Clan Donnachaidh (Robertson) Estate up for Sale
An excessively magnificent and utterly luxurious highland estate with clan links has been placed on the market, boasting an equally impressive price tag. Once home to Clan Robertson, the sprawling Dall Estate is located on the south shore of Loch Rannoch in Perthshire with the estate agent currently accepting offers of over £2.3 million. The lands of the estate are also steeped in history, directly linking to historical-titans such as Robert the Bruce and King James I.
The estate is home to Dall House, which has 80+ rooms including 38 bedrooms, a cinema, library, chapel, sports hall and gun room. The grounds are even more impressive; hosting multiple bungalows and cottages, tennis courts, a boat house on the shore of the loch, an assault course and a fire engine that the estate agent states is “handy for cleaning the windows that come with the estate”.
In 2010 the current laird Malcolm James came under fire for his ambitious plan to turn the property into an exclusive billionaires resort. He announced that the minimum liquid net worth of clients using the estate would be set at 100 million, with membership fees of 2m and annual dues of 500,000. The plans received a great deal of opposition from local community and conservation groups who claimed the development would threaten one of Scotland’s most picturesque and unspoilt landscapes.
Members of Perth and Kinross Council voted 21-3 to reject the development of Dall, which was set to include a 104-room luxury hotel, two 18-hole golf courses and clubhouse, a state-of-the-art health spa, a concert hall, a “body-enhancement clinic” with surgery facilities, a retail arcade and a shore-side restaurant based on the design of a crannog. The plans were met with a storm of local and national protest, with local politicians calling the development inappropriate and damaging to the environment and ecology of Loch Rannoch.
The origin of the estate can be traced back to beginning of the 14th Century during the First War of the Scottish Wars of Independence. At this time Clan Robertson were known by their original name ‘Clan Donnachaidh’ – named after chief Duncan the Stout. In 1314 Duncan led his clan to battle at Bannockburn in staunch support of his friend, King Robert the Bruce. The lands of Dall were later gifted to the clan in 1347 for their support in this battle and the final years of the war.
100 years later chief Robert Riach (the Grizzled), known for his intense loyalty to the Stewarts, was responsible for capturing the murderers of King James I in 1437. In return the Crown granted him the feudal barony of the lands at Struan, with the chief then on known as Robertson (from Robert of Struan).
Struan became the clan seat until the aftermath of the Battle of Culloden (1746), in which the clan had their lands forfeited by the Government. The lands were returned (along with old debts) in 1784 however the clan found it increasingly difficult to make a living and break free of the debt. In 1853 Struan was sold, leaving only the lands at Dall remaining. Dall House was built in 1855, becoming the seat of the clan until 1926.

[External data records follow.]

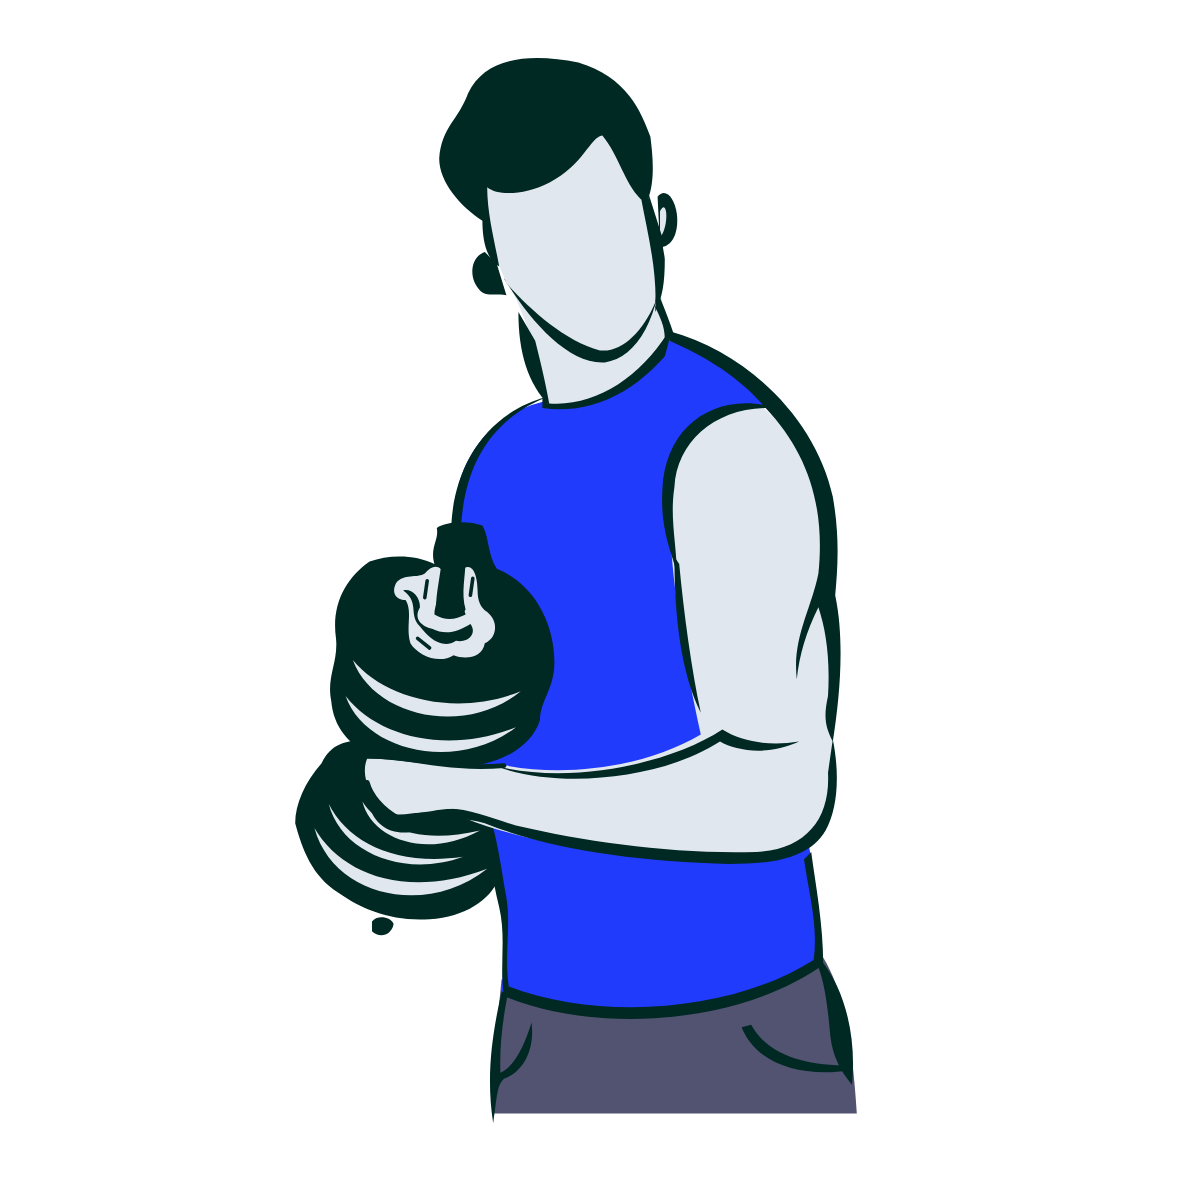
<!DOCTYPE html>
<html lang="en">
<head>
<meta charset="utf-8">
<title>Dumbbell curl illustration</title>
<style>
:root {
  --paper: #ffffff;
  --ink: #002924;
  --skin: #e1e7ef;
  --shirt: #213bfd;
  --trousers: #525371;
}
html, body { margin: 0; width: 1200px; height: 1200px; overflow: hidden; background: var(--paper); }
.artwork { display: block; width: 1200px; height: 1200px; }
.ink { fill: var(--ink); }
.skin { fill: var(--skin); }
.shirt { fill: var(--shirt); }
.trousers { fill: var(--trousers); }
.line { fill: none; stroke: var(--ink); stroke-linecap: round; stroke-linejoin: round; }
</style>
</head>
<body>
<svg class="artwork" viewBox="0 0 500 500" role="img" aria-label="Man in a blue sleeveless shirt curling a dumbbell">

  <g id="trousers">
    <path class="trousers" d="M209 408 C250 432 306 426 343 399 C351 412 355 432 357 464 L205 464 C205 446 207 428 209 408Z"/>
    <path class="ink" d="M210 409 C206 426 202 446 205.500 468 C207 458 207 452 210 449.500 C217 447 223 439 221.500 426 C219 434 215 444 208.500 447 C208 434 210 422 212 412Z"/>
    <path class="ink" d="M342 400 C352 412 357 432 355 452 C350 446 347 440 346 432 C345 421 344 411 341 403Z"/>
    <path class="ink" d="M309 428 C315 443 333 449 354 446 L354 444 C336 444 320 440 313 427Z"/>
  </g>

  <g id="shirt">
    <path class="shirt" d="M228 167 C209 171 194 185 190 207 L190 240 L200 330 C207 350 212 372 209 413 C248 430 306 425 342 402 C343 386 340 370 337 352 L300 300 L300 175 L322 169 C311 156 296 147 280 140 C265 160 246 170 228 167Z"/>
    <path class="ink" d="M188 222 C188 197 201 172 229 165 C208 173 193 190 192 222Z"/>
    <path class="ink" d="M226 166 C247 169 265 158 278 139 L283 141 C267 163 247 173 226 170Z"/>
    <path class="ink" d="M203 345 C204 356 205 366 208 378 C211 391 208 402 210 415 C248 431 308 427 343 402 C343 385 340 370 338 355 L335 358 C337 372 341 386 339 400 C306 421 252 426 212 411 C210 398 213 386 211 374 C209 363 208 354 205 343Z"/>
  </g>

  <g id="neck">
    <path class="skin" d="M213 120 C221 137 225 152 228 168 C247 170 266 158 278 139 L275 120Z"/>
    <path class="ink" d="M216 130 C216 147 220 160 229 169 C227 158 225 150 223 142Z"/>
    <path class="ink" d="M273 128 C275 132 277 136 277 141 L281 140 C279 134 277 129 275 124Z"/>
  </g>

  <g id="head">
    <path class="ink" d="M202 105 C196 107 195 116 200 121 C203 124 208 122 211 123 L207 110Z"/>
    <path class="ink" d="M274 82 C277 78 281 82 282 89 C283 97 280 103 275 103Z"/>
    <path class="skin" d="M275 88 C278 82 279 94 275 99Z"/>
    <path class="ink" d="M210 116 C221 134 237 152 252 151 C267 149 277 128 276 99 L270 80 L268 120 L240 138Z"/>
    <path class="skin" d="M202 77 L252 55 L270 82 C274 98 275 112 273 126 C268 138 259 147 250 146 C235 142 221 129 211 118 L206 106Z"/>
    <path class="ink" d="M183 66 C184 53 191 50 195 39 C202 24 220 22 241 26 C261 32 267 46 271 57 C272 65 273 75 270 83 L267 83 C260 76 258 65 251 56.500 C246 57 243 69 229 76 C219 81 208 82 203 78 C203 89 206 100 208 111 C202 108 201 98 201 92 C192 86 183 76 183 66Z"/>
    <path class="ink" d="M269 79 C272 88 276 99 277 108 C277 118 276 124 273 130 C274 113 270 98 267 82Z"/>
  </g>

  <g id="dumbbell">
    <path class="ink" d="M181 235 C179 228 183 225 182 220 C186 217 196 217 201 219 C204 224 203 231 207 237 C222 243 231 259 231 276 C231 287 225 292 225 300 C222 310 211 317 198 319 C183 322 168 322 156 316 C145 310 139 303 138 292 C136 282 141 276 140 266 C138 252 144 241 154 234 C162 231 173 231 181 235Z"/>
    <path class="ink" d="M152 308 C143 309 138 310 134 318 C127 326 123 335 123 343 C126 354 130 365 141 372 C151 379 163 384 179 383 C194 382 204 375 208 366 C209 358 206 350 204 342 L190 322Z"/>
    <path class="ink" d="M155 384 C157 381 163 382 164 385 C163 390 158 391 155 388Z"/>
    <g id="plate-highlights" class="skin">
      <path d="M147 275 C160 291 190 299 217 288 C194 307 156 299 147 275Z"/>
      <path d="M144 290 C158 308 188 314 215 303 C190 322 152 313 144 290Z"/>
      <path d="M137 335 C145 351 165 361 193 357 C168 366 142 355 137 335Z"/>
      <path d="M131 345 C142 364 169 375 203 362 C178 382 139 374 131 345Z"/>
      <path d="M151 334 C158 345 175 352 200 346 C178 358 155 350 151 334Z"/>
    </g>
  </g>

  <g id="gripping-fingers">
    <path class="skin" d="M165 243 C168 239 174 241 177 239 C180 235 184 235 185 240 C184 246 181 252 181 256 C186 259 190 258 194 256 C192 250 191 243 193 237 C197 234 199 240 199 246 C199 250 200 253 203 255 C208 259 207 266 202 268 C201 274 194 275 189 273 C183 277 174 273 171 268 C169 261 172 255 169 250 C165 250 163 247 165 243Z"/>
    <path class="ink" d="M168 246 C171 245 175 248 175 253 C172 258 176 261 180 262 C186 265 191 263 196 260 C199 264 195 268 190 267 C184 271 178 265 175 261 C170 256 175 251 168 246Z"/>
    <path class="ink" d="M184 234 C183 243 181 250 182 256 C187 258 192 257 194 254 C192 247 194 240 194 233Z"/>
    <path class="line" stroke-width="1.500" d="M178 242 L177 249 M197 241 L196 248 M174 266 L179 270"/>
  </g>

  <g id="arm">
    <path class="skin" d="M318 170 C297 165 280 181 279 203 C278 235 285 274 292 306 C270 319 238 324 211 319 C190 322 171 316 153 316 C150 323 154 333 163 338 C171 344 184 340 194 341 C224 353 270 359 315 358 C336 359 348 345 348 326 L346 300 C349 279 347 262 343 247 C347 216 338 186 318 170Z"/>
    <path class="shirt" d="M279 141 C296 148 310 157 320 170 C297 166 280 181 278 202 L266 190Z"/>
    <path class="ink" d="M279 138 C312 147 340 175 347 207 C350 224 349 237 348 248 C352 267 350 290 347 309 C344 303 343 299 345 290 C346 274 344 262 341 253 C336 263 333 273 332 283 C330 266 338 254 341 239 C344 210 336 188 319 170 C309 158 295 149 279 142Z"/>
    <path class="ink" d="M320 169 C297 164 277 178 276 204 C275 221 280 230 282 239 C282 227 279 216 281 203 C282 184 298 170 320 170Z"/>
    <path class="ink" d="M281 232 C281 258 284 281 292 297 C288 278 285 256 283 235Z"/>
    <path class="ink" d="M206 319 C236 327 278 319 301 304 C309 309 320 311 333 309 C320 315 307 313 300 309 C275 325 232 329 206 319Z"/>
    <path class="ink" d="M347 308 C350 323 349 337 344 346 C337 358 321 360 304 360 C266 359 229 354 202 343 C192 340 183 341 174 346 C164 349 156 344 154 336 C166 343 175 337 187 337 C196 337 205 341 215 344 C245 351 281 356 315 355 C336 354 346 341 345 322Z"/>
    <path class="skin" d="M153 317 C151 326 155 333 164 337 C171 341 181 337 188 337 L196 321Z"/>
    <path class="line" stroke-width="2" d="M166 341 C161 338 155 333 153 326"/>
    <path class="line" stroke-width="2" d="M153 315 C172 315 186 321 210 319"/>
  </g>
</svg>
</body>
</html>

The house was commissioned by clan chief George Duncan Robertson and built by the renowned architect Thomas Mackenzie, who was responsible for the present Ballindalloch castle (1847) and Aldourie Castle (1853). Dall House was the only house he ever designed and built himself in Scots Baronial style, which is known for its 16th Century features including turrets. In 1926 the estate was sold, and Dall House became offices of the Forestry Commission before being established as an independent boarding school in 1959. The school’s remote location forced its closure in 2002.
You can view the property listing for Dall Estate by clicking here.Tagged